The wildfire, which exploded Thursday, has taken six lives, including two firefighters, a woman and her two great-grandchildren, ages 4 and 5.
The sixth victim was not identified by officials during a news conference Sunday afternoon. Officials, however, said the victim — whose remains were found within the boundary of the Carr fire near Redding, about 230 miles north of San Francisco — didn't evacuate the area, despite warnings.
Seven missing persons reports remain outstanding, according to the Shasta County Sheriff's Office.
The National Weather Service alerted of a red flag warning in the vicinity of the Carr fire and remains in effect until Monday at 8 a.m. PT. The fire's spreading "is not driven by the wind, but rather the fire itself," the warning stated.

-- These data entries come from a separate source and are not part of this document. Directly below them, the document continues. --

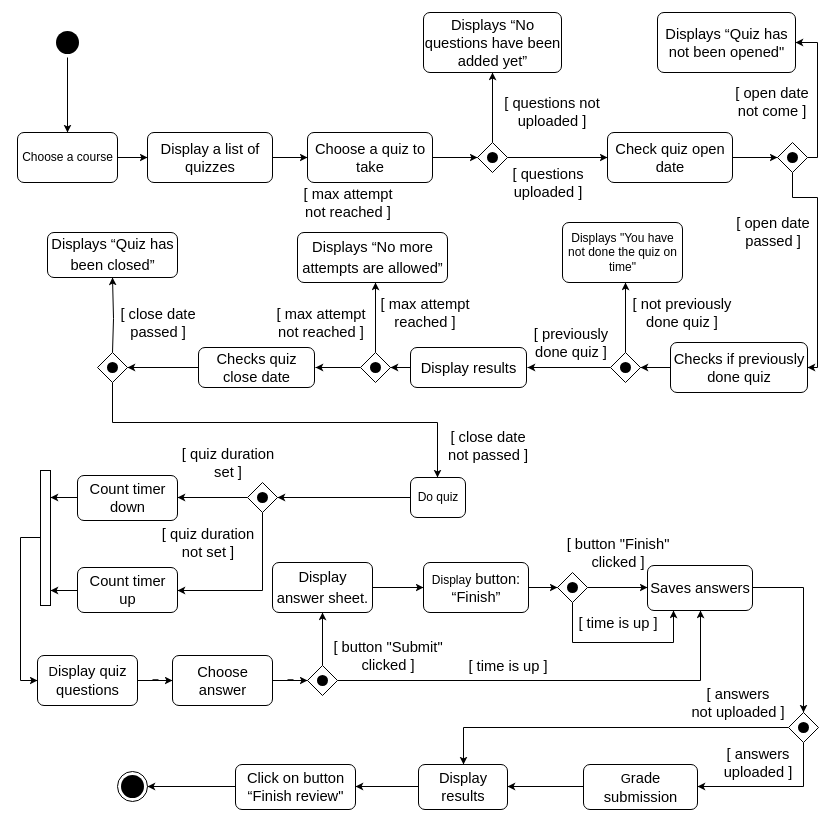
<!DOCTYPE html>
<html lang="en">
<head>
<meta charset="utf-8">
<title>Quiz activity diagram</title>
<style>
:root { --ink: #000; --paper: #fff; }
* { box-sizing: border-box; }
html, body { margin: 0; background: var(--paper); }
.diagram {
  position: relative; width: 838px; height: 822px; overflow: hidden;
  background: var(--paper); color: var(--ink);
  font: 14.7px/18px "Liberation Sans", Arial, sans-serif;
  text-align: center; white-space: nowrap;
}
.flow { position: absolute; left: 0; top: 0; display: block; }
.edges { fill: none; stroke: var(--ink); }
.edges .arrow { marker-end: url(#arrowhead); }
.action {
  position: absolute; left: var(--x); top: var(--y);
  width: var(--w); height: var(--h);
  display: flex; align-items: center; justify-content: center;
  border: 1px solid var(--ink); border-radius: 7px; background: var(--paper);
}
.action p { margin: 0; }
.small { font-size: 12px; line-height: 14.4px; }
.loose { line-height: 21px; }
.initial { font-size: 13px; }
.guard {
  position: absolute; left: var(--x); top: var(--y);
  margin: 0; transform: translate(-50%, -50%);
}
</style>
</head>
<body>
<main class="diagram">
  <svg class="flow" width="838" height="822" viewBox="0 0 838 822" aria-hidden="true">
    <defs>
      <marker id="arrowhead" markerUnits="userSpaceOnUse" markerWidth="9" markerHeight="9" refX="8" refY="4" orient="auto">
        <path d="M0 0L8 4L0 8L2 4Z" fill="#000"/>
      </marker>
      <g id="decision">
        <polygon points="0,-15 15,0 0,15 -15,0" fill="#fff" stroke="#000"/>
        <circle r="5.5"/>
      </g>
    </defs>
    <g transform="translate(.5 .5)">
      <g class="edges">
        <path class="arrow" d="M67 57V132"/>
        <path class="arrow" d="M117 157H147"/>
        <path class="arrow" d="M272 157H307"/>
        <path class="arrow" d="M432 157H477"/>
        <path class="arrow" d="M492 142V72"/>
        <path class="arrow" d="M507 157H607"/>
        <path class="arrow" d="M732 157H777"/>
        <path class="arrow" d="M807 157H817V42H795"/>
        <path class="arrow" d="M792 172V197H817V367H807"/>
        <path class="arrow" d="M670 367H640"/>
        <path class="arrow" d="M625 352V282"/>
        <path class="arrow" d="M610 367H527"/>
        <path class="arrow" d="M410 367H390"/>
        <path class="arrow" d="M375 352V282"/>
        <path class="arrow" d="M360 367H315"/>
        <path class="arrow" d="M198 367H127"/>
        <path class="arrow" d="M112 352L113 318L112 277"/>
        <path class="arrow" d="M112 382V422H437V477"/>
        <path class="arrow" d="M410 497H277"/>
        <path class="arrow" d="M247 497H177"/>
        <path class="arrow" d="M262 512V590H177"/>
        <path class="arrow" d="M77 497H50"/>
        <path class="arrow" d="M77 590H50"/>
        <path class="arrow" d="M40 537H20V680H37"/>
        <path class="arrow" d="M137 680H172"/>
        <path class="arrow" d="M272 680H307"/>
        <path d="M152 679.5H158M287 679.5H293" stroke-width="1.6"/>
        <path class="arrow" d="M322 665V612"/>
        <path class="arrow" d="M337 680H700V610"/>
        <path class="arrow" d="M372 587H423"/>
        <path class="arrow" d="M528 587H557"/>
        <path class="arrow" d="M587 587H647"/>
        <path class="arrow" d="M572 602V642H673V610"/>
        <path class="arrow" d="M752 587H803V712"/>
        <path class="arrow" d="M788 727H463V764"/>
        <path class="arrow" d="M803 742V786H697"/>
        <path class="arrow" d="M583 786H507"/>
        <path class="arrow" d="M418 786H355"/>
        <path class="arrow" d="M235 786H147"/>
      </g>
      <circle class="start" cx="67" cy="42" r="11.5"/>
      <g class="end">
        <circle cx="132" cy="786" r="15" fill="#fff" stroke="#000"/>
        <circle cx="132" cy="786" r="11.5"/>
      </g>
      <rect class="fork" x="40" y="470" width="10" height="135" fill="#fff" stroke="#000"/>
      <g class="decisions">
        <use href="#decision" x="492" y="157"/>
        <use href="#decision" x="792" y="157"/>
        <use href="#decision" x="625" y="367"/>
        <use href="#decision" x="375" y="367"/>
        <use href="#decision" x="112" y="367"/>
        <use href="#decision" x="262" y="497"/>
        <use href="#decision" x="572" y="587"/>
        <use href="#decision" x="322" y="680"/>
        <use href="#decision" x="803" y="727"/>
      </g>
    </g>
  </svg>

  <div class="action small" style="--x:17px;--y:132px;--w:101px;--h:51px"><p>Choose a course</p></div>
  <div class="action" style="--x:147px;--y:132px;--w:126px;--h:51px"><p>Display a list of<br>quizzes</p></div>
  <div class="action" style="--x:307px;--y:132px;--w:126px;--h:51px"><p>Choose a quiz to<br>take</p></div>
  <div class="action" style="--x:423px;--y:12px;--w:139px;--h:61px"><p>Displays “No<br>questions have been<br>added yet”</p></div>
  <div class="action" style="--x:607px;--y:132px;--w:126px;--h:51px"><p>Check quiz open<br>date</p></div>
  <div class="action" style="--x:657px;--y:12px;--w:139px;--h:61px"><p>Displays “Quiz has<br>not been opened"</p></div>

  <div class="action" style="--x:670px;--y:342px;--w:138px;--h:51px"><p>Checks if previously<br>done quiz</p></div>
  <div class="action small" style="--x:562px;--y:222px;--w:121px;--h:61px"><p>Displays "You have<br>not done the quiz on<br>time"</p></div>
  <div class="action" style="--x:410px;--y:347px;--w:117px;--h:41px"><p>Display results</p></div>
  <div class="action loose" style="--x:297px;--y:232px;--w:151px;--h:51px"><p>Displays “No more<br>attempts are allowed”</p></div>
  <div class="action" style="--x:198px;--y:347px;--w:117px;--h:41px"><p>Checks quiz<br>close date</p></div>
  <div class="action loose" style="--x:47px;--y:232px;--w:131px;--h:46px"><p>Displays “Quiz has<br>been closed”</p></div>

  <div class="action small" style="--x:410px;--y:477px;--w:56px;--h:41px"><p>Do quiz</p></div>
  <div class="action" style="--x:77px;--y:475px;--w:101px;--h:46px"><p>Count timer<br>down</p></div>
  <div class="action" style="--x:77px;--y:567px;--w:101px;--h:46px"><p>Count timer<br>up</p></div>

  <div class="action" style="--x:37px;--y:655px;--w:101px;--h:51px"><p><span class="initial">D</span>isplay quiz<br>questions</p></div>
  <div class="action" style="--x:172px;--y:655px;--w:101px;--h:51px"><p>Choose<br>answer</p></div>
  <div class="action loose" style="--x:272px;--y:562px;--w:101px;--h:51px"><p>Display<br>answer sheet.</p></div>
  <div class="action" style="--x:423px;--y:562px;--w:106px;--h:51px"><p><span class="small">Display</span> button:<br>“Finish”</p></div>
  <div class="action" style="--x:647px;--y:565px;--w:106px;--h:46px"><p>Saves answers</p></div>

  <div class="action" style="--x:583px;--y:764px;--w:115px;--h:46px"><p><span class="initial">G</span>rade<br>submission</p></div>
  <div class="action" style="--x:418px;--y:764px;--w:90px;--h:46px"><p>Display<br>results</p></div>
  <div class="action" style="--x:235px;--y:764px;--w:121px;--h:46px"><p>Click on button<br>“Finish review"</p></div>

  <p class="guard" style="--x:552px;--y:112px">[ questions not<br>uploaded ]</p>
  <p class="guard" style="--x:548px;--y:183px">[ questions<br>uploaded ]</p>
  <p class="guard" style="--x:772px;--y:102px">[ open date<br>not come ]</p>
  <p class="guard" style="--x:773px;--y:232px">[ open date<br>passed ]</p>
  <p class="guard" style="--x:348px;--y:203px">[ max attempt<br>not reached ]</p>
  <p class="guard" style="--x:682px;--y:313px">[ not previously<br>done quiz ]</p>
  <p class="guard" style="--x:571px;--y:343px">[ previously<br>done quiz ]</p>
  <p class="guard" style="--x:425px;--y:313px">[ max attempt<br>reached ]</p>
  <p class="guard" style="--x:321px;--y:323px">[ max attempt<br>not reached ]</p>
  <p class="guard" style="--x:158px;--y:323px">[ close date<br>passed ]</p>
  <p class="guard" style="--x:488px;--y:446px">[ close date<br>not passed ]</p>
  <p class="guard" style="--x:228px;--y:463px">[ quiz duration<br>set ]</p>
  <p class="guard" style="--x:208px;--y:543px">[ quiz duration<br>not set ]</p>
  <p class="guard" style="--x:618px;--y:553px">[ button "Finish"<br>clicked ]</p>
  <p class="guard" style="--x:618px;--y:623px">[ time is up ]</p>
  <p class="guard" style="--x:388px;--y:656px">[ button "Submit"<br>clicked ]</p>
  <p class="guard" style="--x:508px;--y:666px">[ time is up ]</p>
  <p class="guard" style="--x:738px;--y:703px">[ answers<br>not uploaded ]</p>
  <p class="guard" style="--x:758px;--y:763px">[ answers<br>uploaded ]</p>
</main>
</body>
</html>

The highest threat remains near the city of Redding, the largest city in the region. The fire moved southwest of the town on Saturday, toward the small communities of Ono, Igo and Gas Point.
Keswick, a mountain town of just over 400 people, was almost completely wiped out, officials said.
The Carr fire remains the largest fire burning in the state, threatening more than 5,000 structures. The flames were just 5 percent contained as of Sunday.
The latest tally showed at least 517 structures destroyed and another 135 damaged, California Department of Forestry and Fire Protection Anthony Romero said at the press conference.
"Right now, it's going everywhere," Romero said. "We still have a lot of open line. Any event could bring this back up again."
Anna Noland, one of nearly 38,000 people who were forced to evacuate the Redding area, learned through video footage that her house had burned in the fire. She planned to stay at a shelter while trying to find a place to live.
"I think I'm still in shock," Nolan told The Associated Press. "It's just unbelievable knowing you don't have a house to go back to."
Wildfires around the state have forced roughly 50,000 people from their homes, said Lynne Tolmachoff, a Cal Fire spokeswoman.
About 12,000 firefighters were battling 17 significant fires Sunday in California, she said.
"We are well ahead of the fire activity we saw last year," she said. "This is just July, so we're not even into the worst part of fire season."
About 100 miles southwest of Redding, two blazes that prompted mandatory evacuations in Mendocino County destroyed four homes and threatened more than 4,500 buildings, officials said. They had blackened 39 square miles and were each 5 percent contained.
Authorities also issued evacuation orders in Napa County, famous for its wine, when a fire destroyed eight structures. The blaze had blackened 150 acres, but was 50 percent contained on Sunday.
Big fires continued to burn outside Yosemite National Park and in the San Jacinto Mountains east of Los Angeles near Palm Springs. Those blazes had burned nearly 100 square miles.
The Associated Press contributed to this report.